Researchers from AT&T Alien Labs uncovered a new campaign, tracked as Chimaera, conducted by the TeamTNT group, aimed at organizations worldwide.
Evidence collected by the experts suggests that the campaign began on July 25, 2021, threat actors used a large set of open-source tools in the attacks. Threat actors leverage open-source tools to avoid detection and make hard the attribution of the attacks.
The TeamTNT botnet is a crypto-mining malware operation that has been active since April 2020 and that targets Docker installs. The activity of the TeamTNT group has been detailed by security firm Trend Micro, but in August 2020 experts from Cado Security discovered that that botnet is also able to target misconfigured Kubernetes installations.
The Chimaera campaign is targeting multiple operating systems ( Windows, different Linux distributions including Alpine (used for containers), AWS, Docker, and Kubernetes) and applications, threat actors used a wide set of shell/batch scripts, new open-source tools, a cryptocurrency miner, the TeamTNT IRC bot, and more.

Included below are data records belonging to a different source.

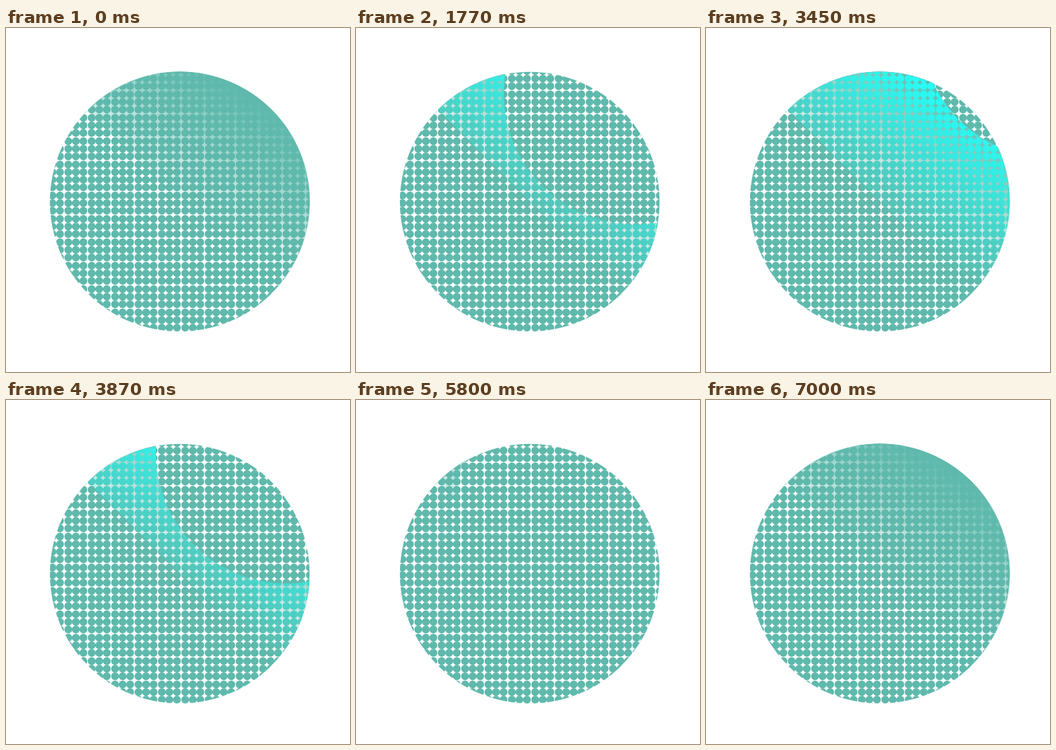
Write an HTML page that moves like this. It is 500 by 500 pixels and loops after 7560 ms.

```html
<!DOCTYPE html>
<html lang="en">
<head>
<meta charset="utf-8">
<title>Dotted disc</title>
<style>
  html, body { margin: 0; width: 100%; height: 100%; overflow: hidden; background: #fff; }
  svg { display: block; width: 100vw; height: 100vh; }
</style>
</head>
<body>
<svg viewBox="0 0 500 500">
  <defs>
    <clipPath id="disc"><circle cx="252.5" cy="252.5" r="188.7"/></clipPath>
    <clipPath id="half"><path d="M118.5 118.5A189.5 189.5 0 0 1 386.5 386.5Z"/></clipPath>
    <mask id="cut" maskUnits="userSpaceOnUse" x="0" y="0" width="500" height="500">
      <rect width="500" height="500" fill="#fff"/>
      <circle id="hole" r="190" fill="#000"/>
    </mask>
    <linearGradient id="teal" gradientUnits="userSpaceOnUse">
      <stop stop-color="#5fb9ac" stop-opacity="0"/>
      <stop offset="1" stop-color="#5fb9ac"/>
    </linearGradient>
    <linearGradient id="cyan" gradientUnits="userSpaceOnUse">
      <stop stop-color="#26fff8" stop-opacity="0"/>
      <stop offset="1" stop-color="#26fff8"/>
    </linearGradient>
  </defs>
  <rect width="500" height="500" fill="#fff"/>
  <g clip-path="url(#disc)"><path class="dots" fill="#5fb9ac"/></g>
  <g mask="url(#cut)">
    <g clip-path="url(#half)">
      <circle cx="252.5" cy="252.5" r="189.5" fill="url(#teal)"/>
      <g id="glow" clip-path="url(#disc)"><path class="dots" fill="url(#cyan)"/></g>
    </g>
  </g>
</svg>
<script>
const LOOP = 7560, MID = 252.5, FAR = 269;
const $ = id => document.getElementById(id);

// Dot centres along one axis: groups of three, with one group of four.
function centres(start, wide) {
  const list = [];
  for (let line = start; line < 445;) {
    const n = line === wide ? 4 : 3;
    for (let i = 0; i < n; i++) list.push(line + 6 + 11 * i);
    line += 11 * n + 1;
  }
  return list;
}

function dotPath(r) {
  let d = '';
  for (const y of centres(56.5, 192.5)) {
    for (const x of centres(50.5, 288.5)) {
      if (Math.hypot(x - MID, y - MID) < 197)
        d += `M${x - r} ${y}a${r} ${r} 0 1 0 ${2 * r} 0a${r} ${r} 0 1 0 ${-2 * r} 0`;
    }
  }
  return d;
}
const path = dotPath(5.65);
document.querySelectorAll('.dots').forEach(e => e.setAttribute('d', path));

// Opacity is base + gx * right + gy * up, measured from the disc centre.
const base = 0.12, gx = 0.00265, gy = 0.00395, g2 = gx * gx + gy * gy;
for (const id of ['teal', 'cyan']) {
  [0, 1].forEach(v => {
    const k = (v - base) / g2;
    $(id).setAttribute('x' + (v + 1), MID + gx * k);
    $(id).setAttribute('y' + (v + 1), MID - gy * k);
  });
}

// Time, then the offset of the cut-out circle to the right and up.
const keys = [
  [0, FAR, FAR], [35, FAR, FAR], [810, 15, 28], [1020, 0, 0],
  [1300, 0, 0], [1770, 152, 157], [2070, 200, 197], [2490, 252, 231], [2790, FAR, FAR],
  [3370, FAR, FAR], [3870, 155.5, 176], [4140, 126, 154], [4800, 0, 0],
  [5390, 0, 0], [5800, 78, 85], [6160, 159, 163], [6940, 266, 250], [7000, FAR, FAR],
  [LOOP, FAR, FAR]
];

const rate = (i, c) => (keys[i + 1][c] - keys[i][c]) / (keys[i + 1][0] - keys[i][0]);

// Tangent that never overshoots; ends of a move keep the speed of the move.
function slope(i, c, seg) {
  const other = i === seg ? i - 1 : i;
  if (other < 0 || other > keys.length - 2) return rate(seg, c);
  const a = rate(seg, c), b = rate(other, c);
  if (b === 0) return a;
  return a * b > 0 ? 2 * a * b / (a + b) : 0;
}

function at(t, c) {
  let i = 0;
  while (i < keys.length - 2 && t >= keys[i + 1][0]) i++;
  const h = keys[i + 1][0] - keys[i][0], u = (t - keys[i][0]) / h;
  const p = keys[i][c], q = keys[i + 1][c];
  if (p === q) return p;
  const m = slope(i, c, i) * h, n = slope(i + 1, c, i) * h, w = 1 - u;
  return p * (1 + 2 * u) * w * w + m * u * w * w + q * u * u * (3 - 2 * u) - n * u * u * w;
}

function draw(t) {
  $('hole').setAttribute('cx', MID + at(t, 1));
  $('hole').setAttribute('cy', MID - at(t, 2));
  $('glow').setAttribute('visibility', t > 1150 && t < 5100 ? 'visible' : 'hidden');
}

const begin = performance.now();
function tick() {
  draw((performance.now() - begin) % LOOP);
  requestAnimationFrame(tick);
}
draw(0);
requestAnimationFrame(tick);
</script>
</body>
</html>
```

The campaign was very insidious and as of August 30, 2021, many malware samples used by the attacker still have zero detection rate from AV software. The campaign is responsible for thousands of infections globally in only a couple of months.
A partial list of the tools used by the group includes:
Researchers from Palo Alto Networks, that analyzed the same campaign, reported that the group is also using a cloud penetration testing toolset to target cloud-based apps that is named Peirates.
Experts pointed out that even if the group is expanding its arsenal adding new capabilities, it still focuses on cryptocurrency mining.
“AT&T Alien Labs has discovered new malicious files distributed by the threat actor TeamTNT. As researches have observed of TeamTNT in older campaigns, they are focusing on stealing cloud systems credentials, using infected systems for cryptocurrency mining, and abusing victim’s machines to search and spread to other vulnerable systems.” reads the analysis published by AT&T. “The use of open-source tools like Lazagne allows TeamTNT to stay below the radar for a while, making it more difficult for anti-virus companies to detect.”
(SecurityAffairs – hacking, TeamTNT)